Now, let’s dive into the new study I mentioned at the beginning of this Dispatch. It looked at the effect of curcumin (the active ingredient in turmeric) on osteoarthritis (OA) of the knee…
Relief within a week
This new, randomized, double-blinded, placebo-controlled trial involved 50 patients, ages 40 to 75 years, who had been experiencing mild-to-moderate OA in one or both knees for at least three months.
At the study’s outset, the researchers randomly divided the participants into two groups. The first group took a proprietary supplement that contained 500 mg of curcumin daily for eight weeks. The second group took an identical-appearing placebo daily for eight weeks.
Next, the participants answered questions about their symptoms at day one, seven, 14, 30, and 60 of the trial. (The questions came from a common, standardized questionnaire called the Western Ontario and McMaster Universities Osteoarthritis Index [WOMAC] for determining the severity of arthritis symptoms. The higher the WOMAC score, the greater the pain and stiffness and the worse the physical function.)
At the first assessment, both groups scored the same in terms of pain, stiffness, and physical function. However, starting on day seven of treatment and continuing until the end of the study, the curcumin group experienced significant improvements compared to the placebo group on all measurements.
Specifically, the curcumin group reduced their:
- Pain scores by 48 percent
- Stiffness scores by an average of 53 percent
- Physical function scores by 52 percent (Remember, the higher the score, the worse the symptoms.

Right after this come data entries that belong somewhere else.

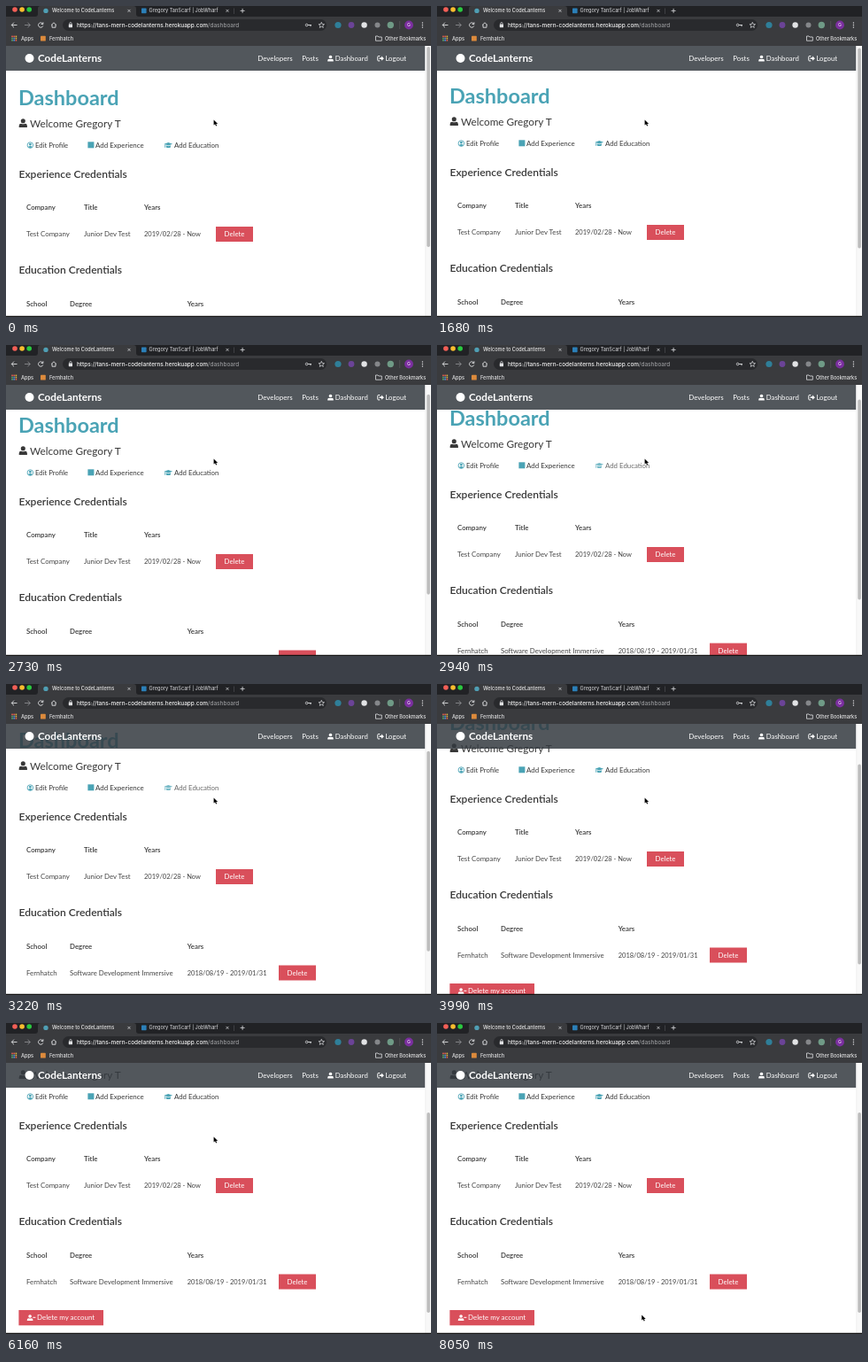
Write an HTML page that moves like this. It is 480 px wide and 351 px high and loops after 8.12 s.

```html
<!DOCTYPE html>
<html lang="en">
<head>
<meta charset="utf-8">
<title>Dashboard</title>
<style>
  html, body { margin: 0; width: 100%; height: 100%; overflow: hidden; background: #fff; }
  svg { display: block; width: 100vw; height: 100vh; }
  text { white-space: pre; }
  .page { font-family: Lato, "Open Sans", sans-serif; }
  .chrome { font-family: Inter, Roboto, sans-serif; }
</style>
</head>
<body>
<svg id="stage" viewBox="0 0 480 351">
  <defs>
    <clipPath id="view"><rect y="45" width="480" height="306"/></clipPath>
    <g id="user">
      <circle cx="5" cy="2.7" r="2.6"/>
      <path d="M0.3 10V8.3Q0.3 5.8 2.8 5.8Q5 7 7.2 5.8Q9.7 5.8 9.7 8.3V10Z"/>
    </g>
    <g id="badge">
      <circle cx="4" cy="4" r="3.4" fill="none" stroke="currentColor" stroke-width=".9"/>
      <circle cx="4" cy="3.1" r="1.4"/>
      <path d="M1.6 6.3Q2 4.9 4 4.9T6.4 6.3Q4 8 1.6 6.3Z"/>
    </g>
    <g id="cap">
      <path d="M0 2.6L4.8 .8L9.6 2.6L4.8 4.4Z"/>
      <path d="M2.2 4V6.2Q4.8 7.6 7.4 6.2V4L4.8 5Z"/>
      <path d="M1 3V6.6" stroke="currentColor" stroke-width=".7"/>
    </g>
    <g id="exit">
      <path d="M3 .8H1.2Q.5 .8 .5 1.5V5.5Q.5 6.2 1.2 6.2H3" fill="none" stroke="currentColor"/>
      <path d="M2.4 2.6H4.7V.9L7.6 3.5L4.7 6.1V4.4H2.4Z"/>
    </g>
  </defs>
  <g clip-path="url(#view)">
    <rect y="45" width="480" height="306" fill="#fff"/>
    <g id="content" class="page"></g>
    <g id="nav" class="page"></g>
    <rect x="473.5" y="45" width="6.5" height="306" fill="#f8f8f8"/>
    <path d="M473.8 45V351" stroke="#e8e8e8" stroke-width=".6"/>
    <rect id="thumb" x="475.3" y="46" width="3.6" height="226" rx="1.8" fill="#bdbdbd"/>
  </g>
  <g id="browser" class="chrome"></g>
  <path d="M0 350.4H480" stroke="#111" stroke-width="1.2"/>
  <path id="pointer" d="M0 0V6.2L1.5 4.9L2.5 7.1L3.6 6.6L2.6 4.5H4.5Z"
        fill="#000" stroke="#fff" stroke-width=".6" paint-order="stroke"/>
</svg>
<script>
const LOOP = 8120, STEP = 70;
const INK = '#383838', TEAL = '#4aa3b5', RED = '#d94f5b', PALE = '#dfe0e2';
const $ = id => document.getElementById(id);

function add(parent, tag, attrs, label) {
  const el = document.createElementNS('http://www.w3.org/2000/svg', tag);
  for (const key in attrs) el.setAttribute(key, attrs[key]);
  if (label) el.textContent = label;
  parent.appendChild(el);
  return el;
}
// y is the middle of the capitals
const write = (parent, x, y, size, label, fill = INK, weight = 400) =>
  add(parent, 'text', { x, y: y + size * 0.35, 'font-size': size, fill, 'font-weight': weight }, label);
const box = (parent, x, y, width, height, fill, rx = 0) =>
  add(parent, 'rect', { x, y, width, height, fill, rx });
const dot = (parent, cx, cy, r, fill) => add(parent, 'circle', { cx, cy, r, fill });
const line = (parent, d, stroke = PALE, width = 0.9) =>
  add(parent, 'path', { d, stroke, 'stroke-width': width, fill: 'none' });
const icon = (parent, name, x, y, color, scale = 1) =>
  add(parent, 'use', { href: '#' + name, transform: `translate(${x} ${y}) scale(${scale})`, fill: color, color });

function drawBrowser(g) {
  box(g, 0, 0, 480, 45, '#3a3b3e');
  box(g, 0, 0, 480, 12, '#212225');
  add(g, 'path', { d: 'M33 12Q36 12 36 9V3Q36 0 39 0H144Q147 0 147 3V9Q147 12 150 12Z', fill: '#3a3b3e' });
  ['#f35f57', '#f8bd2e', '#2ac940'].forEach((c, i) => dot(g, 10 + i * 8.1, 4, 2.8, c));
  dot(g, 45, 5.4, 2.7, '#4f9fb4');
  write(g, 52, 5.4, 5.55, 'Welcome to CodeLanterns', '#e8e8e8', 500);
  box(g, 153, 2.6, 5.6, 5.6, '#2b7fb8', 0.6);
  write(g, 161.5, 5.4, 5.55, 'Gregory TanScarf | JobWharf', '#c4c5c8', 500);
  for (const x of [139, 250]) line(g, `M${x - 1.5} 3.9l3 3m0 -3l-3 3`, PALE, 0.7);
  line(g, 'M257.5 2.5V9', '#55565a', 0.6);
  line(g, 'M264.6 5.4h5M267.1 2.9v5', PALE, 0.8);

  line(g, 'M12.5 21.5H6.3M9 18.7L6.2 21.5L9 24.3');
  line(g, 'M21 21.5H27.2M24.5 18.7L27.3 21.5L24.5 24.3', '#8a8b8e');
  line(g, 'M41.6 20.2A2.7 2.7 0 1 0 41.8 22.4M41.9 18.3V20.5H39.7');
  line(g, 'M51 21.6L54 18.8L57 21.6M52 21V24.2H56V21');
  box(g, 64, 15, 298, 13, '#292a2d', 6.5);
  box(g, 70.8, 20.6, 4.2, 3.6, PALE, 0.4);
  line(g, 'M71.7 20.8V19.7Q71.7 18.5 72.9 18.5T74.1 19.7V20.8', PALE, 0.7);
  const url = write(g, 80, 21.4, 6.45, '', '#f1f1f1', 500);
  add(url, 'tspan', {}, 'https://tans-mern-codelanterns.herokuapp.com');
  add(url, 'tspan', { fill: '#96979a' }, '/dashboard');
  add(g, 'circle', { cx: 339.6, cy: 21.5, r: 1.3, fill: 'none', stroke: PALE, 'stroke-width': 0.8 });
  line(g, 'M341 21.5H345M344 21.5V23.2');
  const star = Array.from({ length: 10 }, (_, i) => {
    const a = i * Math.PI / 5 - Math.PI / 2, r = i % 2 ? 1.5 : 3.4;
    return `${356.3 + r * Math.cos(a)},${21.7 + r * Math.sin(a)}`;
  }).join(' ');
  add(g, 'polygon', { points: star, fill: 'none', stroke: PALE, 'stroke-width': 0.7 });

  dot(g, 375, 21.5, 3.6, '#2f7f99');
  dot(g, 390, 21.5, 3.4, '#6b4397');
  dot(g, 404.6, 21.5, 3.2, '#e2e3e5');
  dot(g, 419.5, 21.5, 3, '#85878a');
  dot(g, 434.3, 21.5, 3.7, '#6f9a86');
  line(g, 'M444.7 17V26', '#606164', 0.6);
  dot(g, 455, 21.5, 4.9, '#7b2fa0');
  write(g, 453, 21.5, 5.2, 'G', '#fff');
  for (const y of [19, 21.5, 24]) dot(g, 470.4, y, 0.7, PALE);

  const apps = ['#e8604f', '#e8604f', '#e6b840', '#58a968', '#4f8fe0', '#e6b840', '#58a968', '#4f8fe0', '#e8604f'];
  apps.forEach((c, i) => box(g, 6.2 + i % 3 * 2.2, 33.6 + Math.floor(i / 3) * 2.2, 1.6, 1.6, c));
  write(g, 17, 36.6, 5.65, 'Apps', '#e4e4e5', 500);
  box(g, 39, 33.8, 5.8, 5.8, '#dc8a3c', 0.7);
  write(g, 49, 36.6, 5.65, 'Fernhatch', '#e4e4e5', 500);
  add(g, 'path', { d: 'M417.5 34H420L420.9 35H424.3V39.2H417.5Z', fill: 'none', stroke: PALE, 'stroke-width': 0.8 });
  write(g, 428, 36.6, 5.55, 'Other Bookmarks', '#e4e4e5', 500);
}

function drawNav(g) {
  box(g, 0, 45, 473.5, 28, 'rgba(52,58,64,.85)');
  dot(g, 26.5, 59, 5, '#fff');
  write(g, 36, 59, 11.7, 'CodeLanterns', '#fff', 700);
  write(g, 284.3, 59.2, 7.9, 'Developers', '#fff');
  write(g, 334.2, 59.2, 7.9, 'Posts', '#fff');
  icon(g, 'user', 363, 55.6, '#fff', 0.7);
  write(g, 371.8, 59.2, 7.75, 'Dashboard', '#fff');
  icon(g, 'exit', 419.3, 55.7, '#fff');
  write(g, 428.4, 59.2, 7.8, 'Logout', '#fff');
}

function drawTable(g, y, title, columns, headers, cells, buttonX) {
  write(g, 14.5, y, 12.05, title, INK, 600);
  columns.forEach((x, i) => {
    write(g, x, y + 38, 7.85, headers[i], INK, 600);
    write(g, x, y + 68, i === 2 ? 7.5 : 7.85, cells[i], '#454545');
  });
  box(g, buttonX, y + 59.5, 42, 17, RED);
  write(g, buttonX + 9.5, y + 67.8, 7.85, 'Delete', '#fff');
}

function drawContent(g) {
  write(g, 14, 103, 23.5, 'Dashboard', TEAL, 700);
  icon(g, 'user', 14.4, 126.6, INK, 0.98);
  write(g, 27, 132.4, 11.75, 'Welcome Gregory T');
  icon(g, 'badge', 23.5, 152.7, TEAL, 0.97);
  write(g, 33, 156.7, 7.75, 'Edit Profile');
  box(g, 92.4, 152.8, 7, 7, TEAL);
  write(g, 101, 156.7, 7.95, 'Add Experience');
  const education = add(g, 'g', {});
  icon(education, 'cap', 178.5, 152.7, TEAL);
  write(education, 190, 156.7, 7.85, 'Add Education');
  drawTable(g, 189, 'Experience Credentials', [23, 88, 156],
    ['Company', 'Title', 'Years'], ['Test Company', 'Junior Dev Test', '2019/02/28 - Now'], 237);
  drawTable(g, 297.5, 'Education Credentials', [23, 72, 204.7],
    ['School', 'Degree', 'Years'], ['Fernhatch', 'Software Development Immersive', '2018/08/19 - 2019/01/31'], 308);
  box(g, 14.4, 397.5, 95.6, 17.3, RED);
  icon(g, 'user', 23.6, 402.6, '#fff', 0.7);
  line(g, 'M30.4 405.8H33.4', '#fff', 1);
  write(g, 35, 406.1, 7.95, 'Delete my account', '#fff');
  return education;
}

// start, end, from, to, steepness
const scrolls = [
  [1400, 2170, 0, 12, 3.5],
  [2590, 3430, 12, 41.5, 3],
  [3500, 4340, 41.5, 71.5, 1.5],
  [4690, 5250, 71.5, 74, 2]
];
const progress = (t, start, end) => Math.min(1, Math.max(0, (t - start) / (end - start)));
const ease = (p, n) => p < 0.5 ? (2 * p) ** n / 2 : 1 - (2 - 2 * p) ** n / 2;
const scrollAt = t => Math.round(scrolls.reduce((sum, [start, end, from, to, n]) =>
  sum + (to - from) * ease(progress(t, start, end), n), 0));

drawBrowser($('browser'));
drawNav($('nav'));
const education = drawContent($('content'));

function render(now) {
  const t = Math.floor(now % LOOP / STEP) * STEP;
  const scroll = scrollAt(t);
  const move = ease(progress(t, 7280, 8050), 2);
  $('content').setAttribute('transform', `translate(0 ${0.5 - scroll})`);
  $('thumb').setAttribute('y', 46 + scroll * 0.743);
  $('pointer').setAttribute('transform', `translate(${234.6 - 3.4 * move} ${128.4 + 201 * move})`);
  education.setAttribute('opacity', t >= 2940 && t < 3290 ? 0.75 : 1);
}

const begin = performance.now();
function tick() {
  render(performance.now() - begin);
  requestAnimationFrame(tick);
}
tick();
</script>
</body>
</html>
```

So this reduction in scores was a good thing!)
By comparison, the placebo group only reduced their pain score by an average of 15 percent by the end of the study. (This modest improvement was expected, since OA pain is known to respond to placebo.)
Curcumin far surpasses FDA’s “litmus test” for efficacy
These results from the curcumin group really are impressive, especially when you consider the threshold the Food and Drug Administration (FDA) uses to determine a drug’s effectiveness…
In fact, the FDA only requires a drug to perform 20 percent better than placebo to be accepted as efficacious and gain approval. But in this study, the curcumin response was three to four times better than placebo!
And these findings aren’t at all surprising, as previous studies have also shown that curcumin supplements work better than drugs for pain. Plus, other studies show curcumin also protects against cancer, supports cognition (to prevent and reverse dementia), and eases digestion and gastrointestinal (GI) problems.
So how can you benefit from this spice? Well, just look for a quality dietary supplement that contains 400 to 500 mg of curcumin. (Remember—lower amounts probably won’t cut it. It’s always crucial to use the right doses of a quality supplement to see benefits. This study used a dose of 500 mg per day of curcumin and the participants experienced benefits within one week!)
For even better results, I suggest taking curcumin together with ashwagandha (winter cherry) and boswellia (frankincense). When taken together, these three remedies work synergistically to offer magnified benefits.
You can also look for ways to add ground turmeric to your diet. Curry, as I mentioned earlier, is a traditional dish made with turmeric. But you can also simply sprinkle some ground turmeric into your applesauce, oatmeal, salad dressings, smoothies, soups, stews, and teas.
You can learn more about many other effective, natural approaches to combatting arthritis pain in my comprehensive Arthritis Relief and Reversal Protocol. To learn more about this online learning tool, or to enroll today, click here!
P.S. Next week, I’ll present another new study on the benefits of curcumin. This time, researchers compared it directly to a powerful anti-inflammatory drug. So, as always, be sure to tune back in!
“A Randomized, Double Blind, Placebo Controlled, Parallel-Group Study to Evaluate the Safety and Efficacy of Curene® versus Placebo in Reducing Symptoms of Knee OA.” Biomed Res Int. 2018: 5291945. doi.org/10.1155/2018